As the summer turns to fall, it’s easy to look back and remember the season that was. There was that outdoor concert, that weekend trip to Montreal, that margarita served in a mason jar, and that time you and your neighbor Karl tried to repave the deck. Hey there, chin up, no need to get so nostalgic just yet, that’s what the winter is for. There is one last way to relive that glorious summer right now. How? Through the Architecture Billings Index (ABI), of course. With the newly-released August-time data it’s like the Autumnal Equinox never even happened at all.
You should probably be sitting down for this because there is some big news regarding the Architecture Billings Index (ABI) that is not for the faint of heart. With that disclaimer out of the way, let’s proceed. So everyone knows that the ABI has really been flexing its muscle this summer—it posted a 52.6 in May and then a 53.5 in June. Those are pretty solid scores given that anything above a 50 indicates an increase in billings, but then July happened—and it happened in a big way. Last month, the ABI posted a 55.8. That’s important news considering the index hasn’t been that high since 2007—since before the whole global financial meltdown.
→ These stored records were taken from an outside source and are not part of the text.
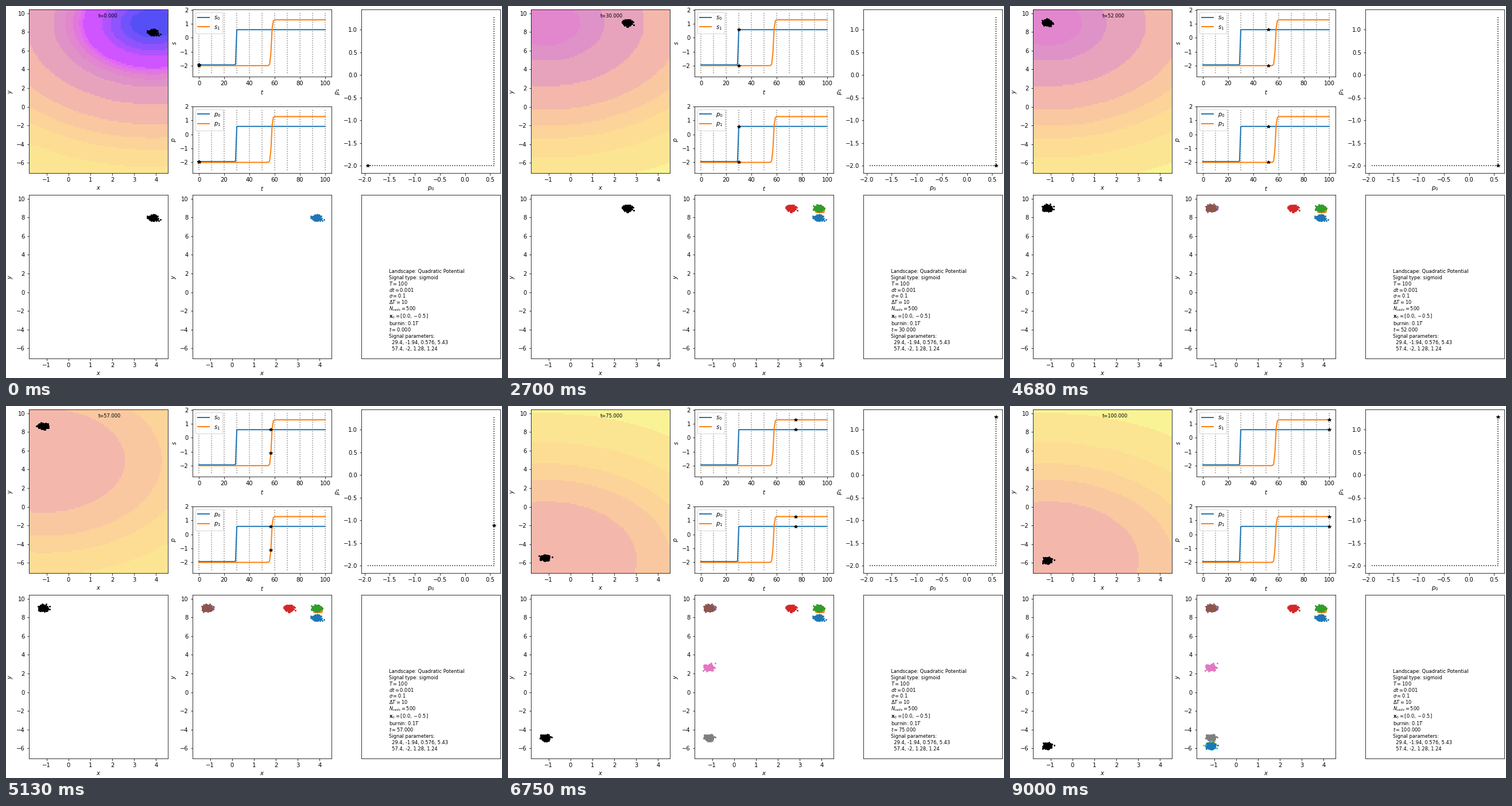
These frames come from a looping animation (864x648 px, 9.09 s). A matplotlib script:

```python
import numpy as np
import matplotlib.pyplot as plt
from matplotlib.animation import FuncAnimation
from matplotlib.colors import BoundaryNorm, ListedColormap

W, H, DPI = 864, 648, 72
T, STEP, CELLS = 100, 10, 500
NOISE, DT = 0.085, 0.02
SIGNALS = [(29.4, -1.94, 0.576, 5.43), (57.4, -2, 1.28, 1.24)]
STIFF = np.array([1 / 2, 2 / 9])
XLIM, YLIM = (-1.8, 4.54), (-7.1, 10.42)

# Colour bands of the potential, from low to high
LEVELS = [-20, -12.5, -12.2, -11.8, -11.4, -10.2, -9.9, -9.4, -8.7, -7.5,
          -4.2, 0.4, 4.3, 8, 14, 24, 60]
BANDS = ["#564ff6", "#7252fa", "#9053fd", "#ae54ff", "#ce55ff", "#e466f5",
         "#e078e0", "#e286ce", "#de92c8", "#e8a3bc", "#f3b7ac", "#fac8a0",
         "#fcd398", "#fddd93", "#fce592", "#f9f396"]


def signal(t):
    """Both sigmoid signals at time t."""
    return np.array([a + (b - a) * 0.5 * (1 + np.tanh(r * (t - tc)))
                     for tc, a, b, r in SIGNALS])


def simulate():
    """Cell positions at every whole time, after a burn-in of T / 10."""
    rng = np.random.default_rng(4)
    cells = np.tile([0.0, -0.5], (CELLS, 1))
    per_unit = round(1 / DT)
    history = []
    for n in range(-T // 10 * per_unit, T * per_unit + 1):
        if n == 0:
            cells[0] = 4.2, 7.8  # one stray cell
        if n >= 0 and n % per_unit == 0:
            history.append(cells.copy())
        p = signal(max(n, 0) * DT)
        kick = rng.normal(size=cells.shape)
        cells += -(STIFF * cells + p) * DT + NOISE * np.sqrt(DT) * kick
    return history


gx, gy = np.meshgrid(np.linspace(*XLIM, 100), np.linspace(*YLIM, 100))


def potential(t):
    p0, p1 = signal(t)
    return gx**2 / 4 + gy**2 / 9 + p0 * gx + p1 * gy


fig = plt.figure(figsize=(W / DPI, H / DPI), dpi=DPI)


def panel(left, top, height, xlabel="", ylabel=""):
    ax = fig.add_axes([left / W, (H - top - height) / H, 242 / W, height / H])
    ax.set_xlabel(xlabel)
    ax.set_ylabel(ylabel)
    return ax


def plane(left, top):
    ax = panel(left, top, 285, "$x$", "$y$")
    ax.set(xlim=XLIM, ylim=YLIM)
    return ax


def dots(ax, color):
    return ax.plot([], [], "o", color=color, ms=3, mew=0)[0]


def star(ax):
    return ax.plot([], [], "k*", ms=6, zorder=4)[0]


def write_notes():
    """Write the parameter list upwards; return the line that shows t."""
    start = r"$\mathbf{x}_0=[0.0, -0.5]$"
    head = ["Landscape: Quadratic Potential", "Signal type: sigmoid",
            f"$T={T}$", "$dt=0.001$", r"$\sigma=0.1$",
            rf"$\Delta T={STEP}$", f"$N_{{cells}}={CELLS}$"]
    tail = ["burnin: $0.1T$", "", "Signal parameters:"]
    tail += ["  " + ", ".join(f"{v:.3g}" for v in s) for s in SIGNALS]
    y, gap, wide = 48.2, 10.9, 13
    clock = None
    for line in reversed(head + [start] + tail):
        text = fig.text(667.4 / W, y / H, line, fontsize="small")
        if not line:
            clock = text
        y += wide if line in (start, tail[0]) else gap
    return clock


times = np.arange(T + 1)
curves = signal(times)
history = simulate()

field = plane(40, 6)
image = field.imshow(potential(0), origin="lower", aspect="auto",
                     interpolation="nearest", extent=(*XLIM, *YLIM),
                     cmap=ListedColormap(BANDS),
                     norm=BoundaryNorm(LEVELS, len(BANDS)))
live = dots(field, "k")
clock = field.text(0.5, 0.95, "", transform=field.transAxes, fontsize="small")

stars = []
for name, top in (("s", 6), ("p", 174.5)):
    ax = panel(325, top, 116.5, "$t$", f"${name}$")
    for i, curve in enumerate(curves):
        ax.plot(times, curve, lw=2, label=f"${name}_{i}$")
    ax.vlines(times[::STEP], -2.545, 1.805, colors="gray", linestyles=":",
              zorder=1)
    ax.set(xlim=(-5, 105), ylim=(-2.764, 2.024), yticks=range(-2, 3))
    ax.legend(loc="upper left")
    stars.append(star(ax))

path = panel(619, 6, 285, "$p_0$", "$p_1$")
path.plot(*curves, "k:")
path_star = star(path)

snapshot = dots(plane(40, 329), "k")
trail_ax = plane(325, 329)
trail = [dots(trail_ax, f"C{i % 10}") for i in range(T // STEP + 1)]

panel(619, 329, 285).set(xticks=[], yticks=[])
note_clock = write_notes()


def update(t):
    p = signal(t)
    image.set_data(potential(t))
    live.set_data(*history[t].T)
    clock.set_text(f"t={t:.3f}")
    note_clock.set_text(f"$t={t:.3f}$")
    for mark in stars:
        mark.set_data([t, t], p)
    path_star.set_data(p[:1], p[1:])
    last = t // STEP
    snapshot.set_data(*history[last * STEP].T)
    for i, cloud in enumerate(trail):
        cloud.set_data(*(history[i * STEP].T if i <= last else ([], [])))


anim = FuncAnimation(fig, update, frames=T + 1, init_func=lambda: update(0),
                     interval=90, repeat=True, repeat_delay=0)
plt.show()
```
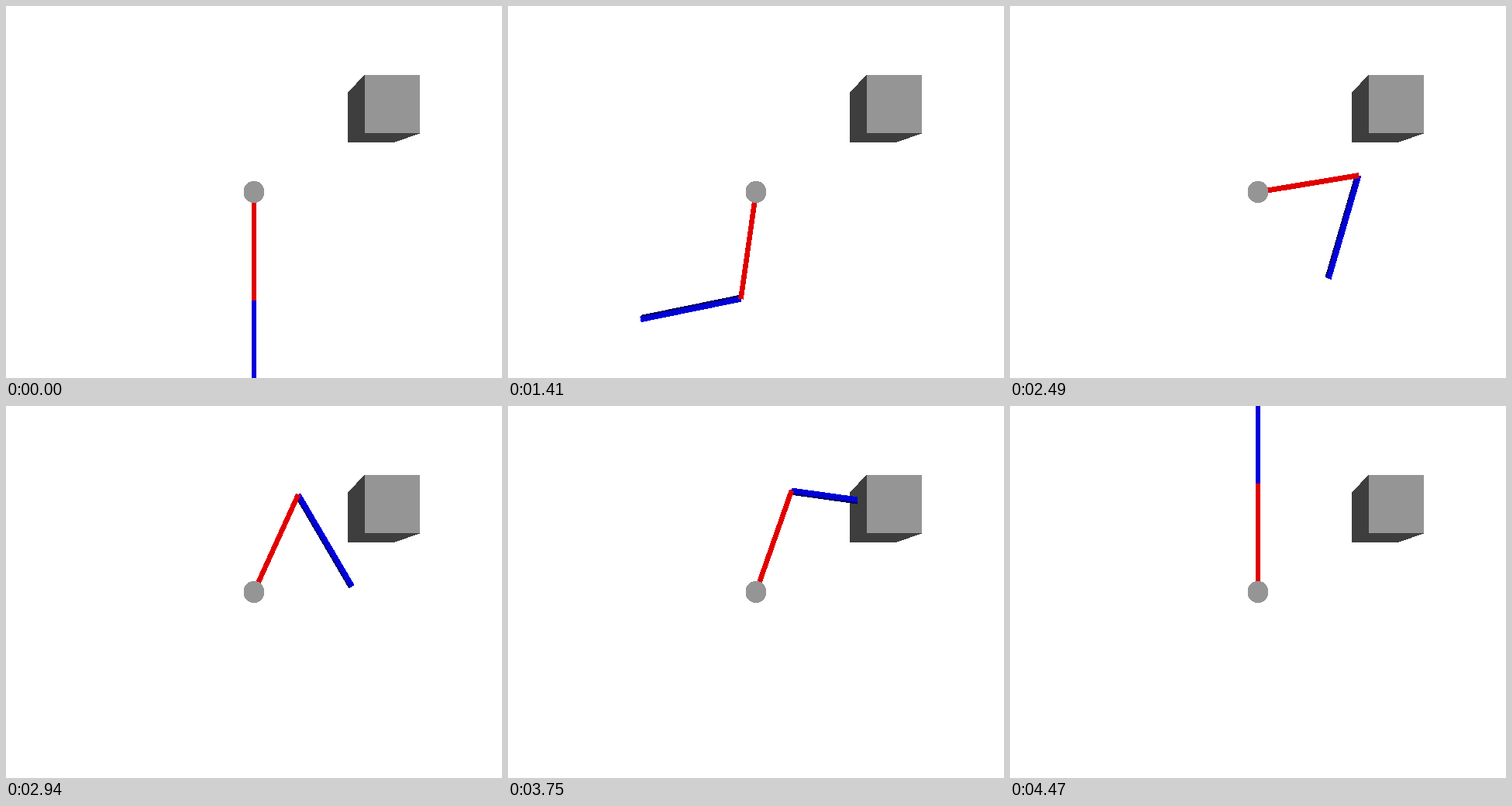
An HTML page that plays this animation: 640x480 px, repeating every 4.56 s.

```html
<!DOCTYPE html>
<html>
<head>
<meta charset="utf-8">
<style>
  html, body { margin: 0; width: 640px; height: 480px; overflow: hidden; background: #fff; }
  svg { display: block; shape-rendering: crispEdges; }
</style>
</head>
<body>
<svg id="stage" width="640" height="480"></svg>
<script>
const stage = document.getElementById('stage');
const LOOP = 4560, HOLD = 780, STEP = 90;
const CAMERA = 3, FOCAL_X = 392, FOCAL_Y = 415.7;
const HALF = 0.025; // half thickness of a link

// The arm wanders through [shoulder, elbow] angles in degrees, three steps per leg
const LEG = 3, MEETING = 27, LAST = 41;
const path = [
  [0, 0], [-20.7, -27.6], [-24, -54], [-0.8, -78.8], [11, -98.5],
  [42.2, -116.7], [76.5, -116], [110, -116], [146.9, -125.1], [169, -117],
  [183, -93], [159.6, -77.1], [173.6, -50], [187.6, -22.5], [176.2, 11.25]
];

function pose(step) {
  const i = Math.floor(step / LEG), f = step / LEG - i;
  return path[i].map((a, j) => (a + (path[i + 1][j] - a) * f) * Math.PI / 180);
}

function stepAt(t) {
  const n = t < HOLD ? 0 : 1 + Math.floor((t - HOLD) / STEP);
  return Math.min(LAST, n > MEETING ? n - 1 : n); // one beat of rest at the meeting point
}

const project = ([x, y], z) =>
  [320 + x * FOCAL_X / (CAMERA - z), 240 - y * FOCAL_Y / (CAMERA - z)];

const polygon = (points, color) => `<polygon points="${points.join(' ')}" fill="${color}"/>`;

// Extrudes a counterclockwise outline; only sides that face the camera are drawn
function prism(outline, back, front, color, shade) {
  const sides = outline.map((p, i) => {
    const q = outline[(i + 1) % outline.length];
    const visible = (q[0] - p[0]) * p[1] > (q[1] - p[1]) * p[0];
    return visible
      ? polygon([project(p, front), project(q, front), project(q, back), project(p, back)], shade)
      : '';
  });
  return sides.join('') + polygon(outline.map(p => project(p, front)), color);
}

const cube = back =>
  prism([[1, 0.5], [1.5, 0.5], [1.5, 1], [1, 1]], back, 0.25, '#959595', '#3e3e3e');

function link([x, y], angle, color, shade) {
  const dx = Math.sin(angle), dy = -Math.cos(angle);
  const corner = (along, side) =>
    [x + dx * along - dy * side * HALF, y + dy * along + dx * side * HALF];
  return prism([corner(0, -1), corner(1, -1), corner(1, 1), corner(0, 1)], -HALF, HALF, color, shade);
}

function draw() {
  const [shoulder, elbow] = pose(stepAt(performance.now() % LOOP));
  const joint = [Math.sin(shoulder), -Math.cos(shoulder)];
  stage.innerHTML =
    cube(-0.25) +
    link(joint, shoulder + elbow, '#0000d8', '#000058') +
    link([0, 0], shoulder, '#e00000', '#600000') +
    cube(0) + // the near half hides whatever reaches inside
    '<ellipse cx="320" cy="240" rx="13.5" ry="14.3" fill="#959595"/>';
  requestAnimationFrame(draw);
}
draw();
</script>
</body>
</html>
```
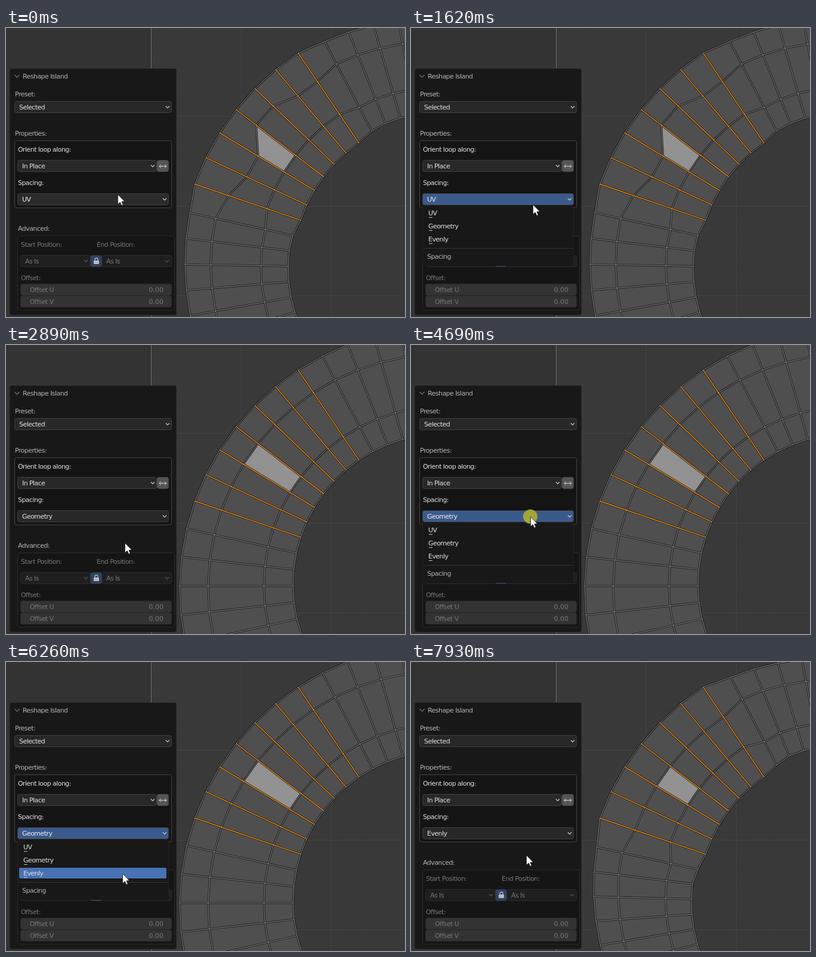
Recreate the animation shown at these times as an HTML page. Size 669 by 486 pixels, loop 8000 ms.

```html
<!DOCTYPE html>
<html lang="en">
<head>
<meta charset="utf-8">
<title>Reshape Island</title>
<style>
html, body { margin: 0; width: 100%; height: 100%; overflow: hidden; background: #333; }
svg { display: block; }
text { font: 11px "DejaVu Sans", sans-serif; letter-spacing: -.56px; fill: #b4b4b4; }
.hi { fill: #e2e2e2; }
.dim { fill: #777; }
.num { letter-spacing: 0; text-anchor: end; }
path { fill: none; }
.dark { stroke: #191919; stroke-width: 3; }
.lite { stroke: #8c8c8c; stroke-width: 1; }
.sel { stroke: #f28a10; stroke-width: 1.4; }
</style>
</head>
<body>
<svg width="669" height="486" viewBox="0 0 669 486">
  <rect x="243" width="426" height="486" fill="#393939"/>
  <path id="minor" stroke="#3b3b3b"/>
  <path id="major" stroke="#424242"/>
  <path d="M243.5 0V486" stroke="#707070"/>
  <g id="mesh"></g>
  <g id="panel"></g>
  <g id="menu">
    <rect x="19" y="298" width="254" height="102" fill="#181818"/>
    <path d="M19.5 298V400M272.5 298V400" stroke="#222"/>
    <path d="M20 370.5H272" stroke="#333"/>
    <rect id="row" x="22" width="247" height="18" rx="2" fill="#4772b3"/>
    <g id="items"></g>
  </g>
  <circle id="click" r="12" fill="#a3a53a"/>
  <path id="cursor" d="M0 0V16.5L3.8 13 6.3 18.5 8.8 17.4 6.4 12 11.5 11.7Z"
        style="fill:#fff;stroke:#111;stroke-width:.8"/>
</svg>
<script>
const $ = id => document.getElementById(id);
const LOOP = 8000;
const NAMES = ["UV", "Geometry", "Evenly"];

// Grid
const grid = (step, x0, y0) => {
  let d = "";
  for (let x = x0; x < 669; x += step) d += `M${x} 0V486`;
  for (let y = y0; y < 486; y += step) d += `M243 ${y}H669`;
  return d;
};
$("minor").setAttribute("d", grid(151 / 8, 243.5, 16.5));
$("major").setAttribute("d", grid(151, 394.5, 148.5));

// Panel: text, fields and chevrons are placed by their vertical centre
const text = (x, y, s, cls = "", id = "") => `<text x="${x}" y="${y + 4}" class="${cls}" id="${id}">${s}</text>`;
const box = (x, y, w, h, fill, stroke, id = "") =>
  `<rect x="${x + .5}" y="${y + .5}" width="${w - 1}" height="${h - 1}" rx="3" fill="${fill}" stroke="${stroke}" id="${id}"/>`;
const chevron = (x, y, color = "#ccc", s = 3) =>
  `<path d="M${x - s} ${y - s / 2}l${s} ${s} ${s} ${-s}" stroke="${color}" stroke-width="1.2"/>`;
const field = (x, y, w, label, id = "field", valueId = "") =>
  box(x, y - 10, w, 20, "#282828", "#404040", id) + text(x + 8, y, label, "hi", valueId) + chevron(x + w - 7, y);
const faint = x =>
  box(x, 382, 118, 20, "#1f1f1f", "#2b2b2b") + text(x + 8, 392, "As Is", "dim") + chevron(x + 110, 392, "#555");
const slider = (y, axis) => box(24, y - 10, 254, 20, "#333", "#2a2a2a")
  + text(40, y, "Offset " + axis, "dim") + text(264, y, "0.00", "dim num");

$("panel").innerHTML =
  box(6, 68, 280, 415, "#181818", "#222")
  + chevron(18.5, 81, "#777", 4) + text(28, 81, "Reshape Island")
  + text(15, 111, "Preset:")
  + field(14, 133, 264, "Selected", "preset")
  + text(15, 177, "Properties:")
  + box(14, 189, 264, 114, "#141414", "#454545")
  + text(20, 204, "Orient loop along:", "hi")
  + field(19, 232, 234, "In Place", "orient")
  + box(253, 222, 20, 20, "#545454", "#4a4a4a")
  + `<path d="M257 232.5h12m-3-3l3 3-3 3M260 229.5l-3 3 3 3" stroke="#ddd"/>`
  + text(20, 260, "Spacing:", "hi")
  + field(19, 288, 254, "", "spacing", "value")
  + text(20, 337, "Advanced:")
  + box(19, 349, 264, 126, "#151515", "#2b2b2b")
  + text(25, 364, "Start Position:", "dim") + text(152, 364, "End Position:", "dim")
  + faint(24) + faint(160)
  + box(141, 382, 20, 20, "#30415f", "#2b3a52")
  + `<rect x="147" y="391" width="9" height="6" rx="1" fill="#bbb"/>
     <path d="M149 391v-1.5a2.5 2.5 0 0 1 5 0v1.5" stroke="#bbb" stroke-width="1.3"/>`
  + text(25, 420, "Offset:", "dim")
  + slider(440, "U") + slider(460, "V");

$("items").innerHTML = NAMES.map((name, i) => {
  const y = 311 + 22 * i;
  return text(29, y, name, "hi") + `<path d="M30 ${y + 7.5}h6" stroke="#bbb"/>`;
}).join("") + text(27, 384, "Spacing");

// Ring mesh: spokes 3..9 are pinned, those beyond relax with distance
const FIRST = -4, LAST = 14, LOW = 3, HIGH = 9, MIDDLE = 5.5;
const pinned = k => k >= LOW && k <= HIGH;
const angleOf = k => (6.32 - .01 * k) * k;
const RELAX = {
  UV: { gap: .6, pitch: 5.75, sink: 4, slope: 1.6, rise: 8 },
  Evenly: { gap: .8, pitch: 5.55, sink: 5.5, slope: 3.2, rise: 11 }
};

// Where the two middle loops cross a spoke, as fractions of its length
function cuts(mode, k) {
  if (mode === "Geometry") return [.251, .743];
  if (!pinned(k)) return [.25, .735];
  if (mode === "Evenly") return [1 / 3, 2 / 3];
  const bend = Math.abs(k - MIDDLE) < 2 ? .088 * Math.sign(MIDDLE - k) : 0;
  return [.318 + bend, .68];
}

function spoke(mode, k) {
  let angle = angleOf(k), outer = 443 - .6 * k, inner = 253 + .25 * k;
  const relax = RELAX[mode];
  if (relax && !pinned(k)) {
    const edge = k < LOW ? LOW : HIGH, d = Math.abs(k - edge);
    angle = angleOf(edge) + Math.sign(k - edge) * (relax.gap + relax.pitch * d);
    outer -= relax.sink + relax.slope * d;
    inner += Math.min(6 * d, relax.rise);
  }
  const a = angle * Math.PI / 180;
  return [0, ...cuts(mode, k), 1].map(f => {
    const r = outer + (inner - outer) * f;
    return [734.2 - r * Math.cos(a), 405.2 - r * Math.sin(a)];
  });
}

function drawMesh(mode) {
  const spokes = [];
  for (let k = FIRST; k <= LAST; k++) spokes.push(spoke(mode, k));
  const line = pts => "M" + pts.map(p => p.map(v => v.toFixed(1)).join(" ")).join("L");
  const loops = [0, 1, 2, 3].map(j => spokes.map(s => s[j]));
  const isPinned = (s, i) => pinned(i + FIRST);
  const edges = loops.concat(spokes.filter((s, i) => !isPinned(s, i))).map(line).join("");
  const chosen = spokes.filter(isPinned).map(s => line([s[0], s[3]])).join("");
  const c = spokes[5 - FIRST], d = spokes[6 - FIRST];
  const stroke = (cls, path) => `<path class="${cls}" d="${path}"/>`;
  $("mesh").innerHTML =
    `<path d="${line([...loops[0], ...[...loops[3]].reverse()])}Z" style="fill:#4f4f4f"/>`
    + `<path d="${line([c[1], c[2], d[2], d[1]])}Z" style="fill:#929292"/>`
    + stroke("dark", edges + chosen) + stroke("lite", edges) + stroke("sel", chosen);
}

// Pointer moves: start, end, steps, x, y
const MOVES = [
  [70, 340, 4, 206, 288], [1550, 1960, 7, 200, 332], [2160, 2160, 1, 200, 333],
  [4010, 4290, 5, 201, 289], [5160, 5510, 6, 196, 356], [7720, 7930, 4, 194, 325]];
const CLICKS = [[740, 870], [2490, 2820], [4690, 4890], [5910, 6260]];
const OPEN = [[740, 2890], [4690, 6330]];
const within = (spans, t) => spans.some(([a, b]) => t >= a && t < b);
const show = (id, on) => $(id).setAttribute("visibility", on ? "inherit" : "hidden");

function pointer(t) {
  let x = 188, y = 280;
  for (const [a, b, n, tx, ty] of MOVES) {
    if (t < a) break;
    const gap = (b - a) / (n - 1) || 1;
    const f = Math.min(n, Math.floor((t - a) / gap + 1.05)) / n;
    const e = f * f * (3 - 2 * f);
    x += (tx - x) * e;
    y += (ty - y) * e;
  }
  return [Math.round(x), Math.round(y)];
}

let current;
function render(t) {
  const mode = NAMES[t < 2890 ? 0 : t < 6330 ? 1 : 2];
  if (mode !== current) {
    drawMesh(current = mode);
    $("value").textContent = mode;
  }
  const [x, y] = pointer(t), open = within(OPEN, t), row = Math.floor((y - 300) / 22);
  const hover = y >= 278 && y < 298;
  $("spacing").setAttribute("fill", open ? "#3b5a8c" : hover ? "#2b2b2b" : "#282828");
  $("value").style.fill = open || hover ? "#f0f0f0" : "";
  show("menu", open);
  show("row", open && row >= 0 && row < 3);
  $("row").setAttribute("y", 302 + 22 * row);
  show("click", within(CLICKS, t));
  $("click").setAttribute("transform", `translate(${x - 1} ${y - .5})`);
  $("cursor").setAttribute("transform", `translate(${x - .5} ${y})`);
}

const start = performance.now();
function frame() {
  render((performance.now() - start) % LOOP);
  requestAnimationFrame(frame);
}
frame();
</script>
</body>
</html>
```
Chicago architect John Vinci will receive this year’s lifetime achievement award from the AIA Chicago, the local chapter announced in June. Vinci’s work includes preservation activism—he helped reconstruct Louis Sullivan’s Chicago Stock Exchange Trading Room inside the Art Institute of Chicago—and original designs like the Arts Club of Chicago and the National Italian American Sports Hall of Fame. He is a principal of the design firm Vinci Hamp Architects. Read More
Yes, the rumors are true—the Architecture Billings Index (ABI) is in positive territory for the second straight month. That’s right, the second straight month. After the ABI posted a solid 52.6 in May there was no telling what could happen next. Would it go up? Would it go down? Would it maybe even stay the same? It was anyone’s guess. Today, those questions were answered and what we got was even more good news. In June, the ABI posting jumped to 53.5 in June. And that’s not all, folks.
Are you heading to the AIA Convention? Come visit The Architect’s Newspaper at booth 4940. Meet executive editor Alan G. Brake and Midwest editor Chris Bentley from 10:30 a.m. to 12:30 p.m. on Thursday and Friday. Relax in design classics provided by Carl Hansen & Son. Recharge your phone. Have a coffee or water on us. Network with friends and colleagues. Or just wave! See you in Chicago!
And there it is, after months in negative territory the Architecture Billings Index (ABI) jumped into positive territory in May with a score 52.6—that’s up from 49.6 in April. Any score over 50 signals an increase in billings. The new projects inquiry also jumped from 59.1 to 63.2. Rounding out the positive news is the AIA’s new design contracts indicator, which posted a 52.5. Nice job by all.
Chicago’s top art school announced big changes in its design department this morning.
The School of the Art Institute of Chicago Thursday announced their selection of Jonathan Solomon as the new Director of the Department of Architecture, Interior Architecture, and Designed Objects (AIADO). Solomon, who comes from his position as associate professor and associate dean at the School of Architecture at Syracuse University, assumes the job officially on August 1.
The Architecture Billings Index (ABI) remains in negative territory for the second straight month. While the April index ticked up to 49.6, from 48.8 last month, it was not enough to break 50, which signals an increase in design services. The new projects inquiry, however, increased from 57.9 to 59.1.
The AIA’s Committee on the Environment (COTE) has announced the winners of its annual sustainability awards program. Now in its 18th year, the COTE awards celebrate green architecture, design, and technology. According to a press release, the winning projects must “make a positive contribution to their communities, improve comfort for building occupants and reduce environmental impacts.”
Each of the ten winners will be officially honored at the AIA’s National Convention and Design Exhibition in Chicago later this year, but, in the meantime, here’s a closer look at the 10 winners.
After starting the year on a positive trend, the Architectural Billings Index ticked down last month. The March ABI score dropped sharply from February’s score of 50.7 to 48.8. This moves the index into negative territory as any score below 50 signifies a decrease in design services. The new projects inquiry, though, did tick up from 56.8 to 57.9.
After the Architecture Billings Index (ABI) posted positive gains in January, the question everyone was asking was, “What comes next?” Today, the AIA’s monthly report answered that question with a bit more good news. The ABI was measured at 50.7 in February, which is up slightly from a January score of 50.4. So, how did this happen? The change was due to strong numbers posted in the South (52.8) and the West (50.5). But dragging the group down, the Northeast and Midwest both scored below 50 with scores of 48.3 and 47.6, respectively (any score below 50 indicates a decline).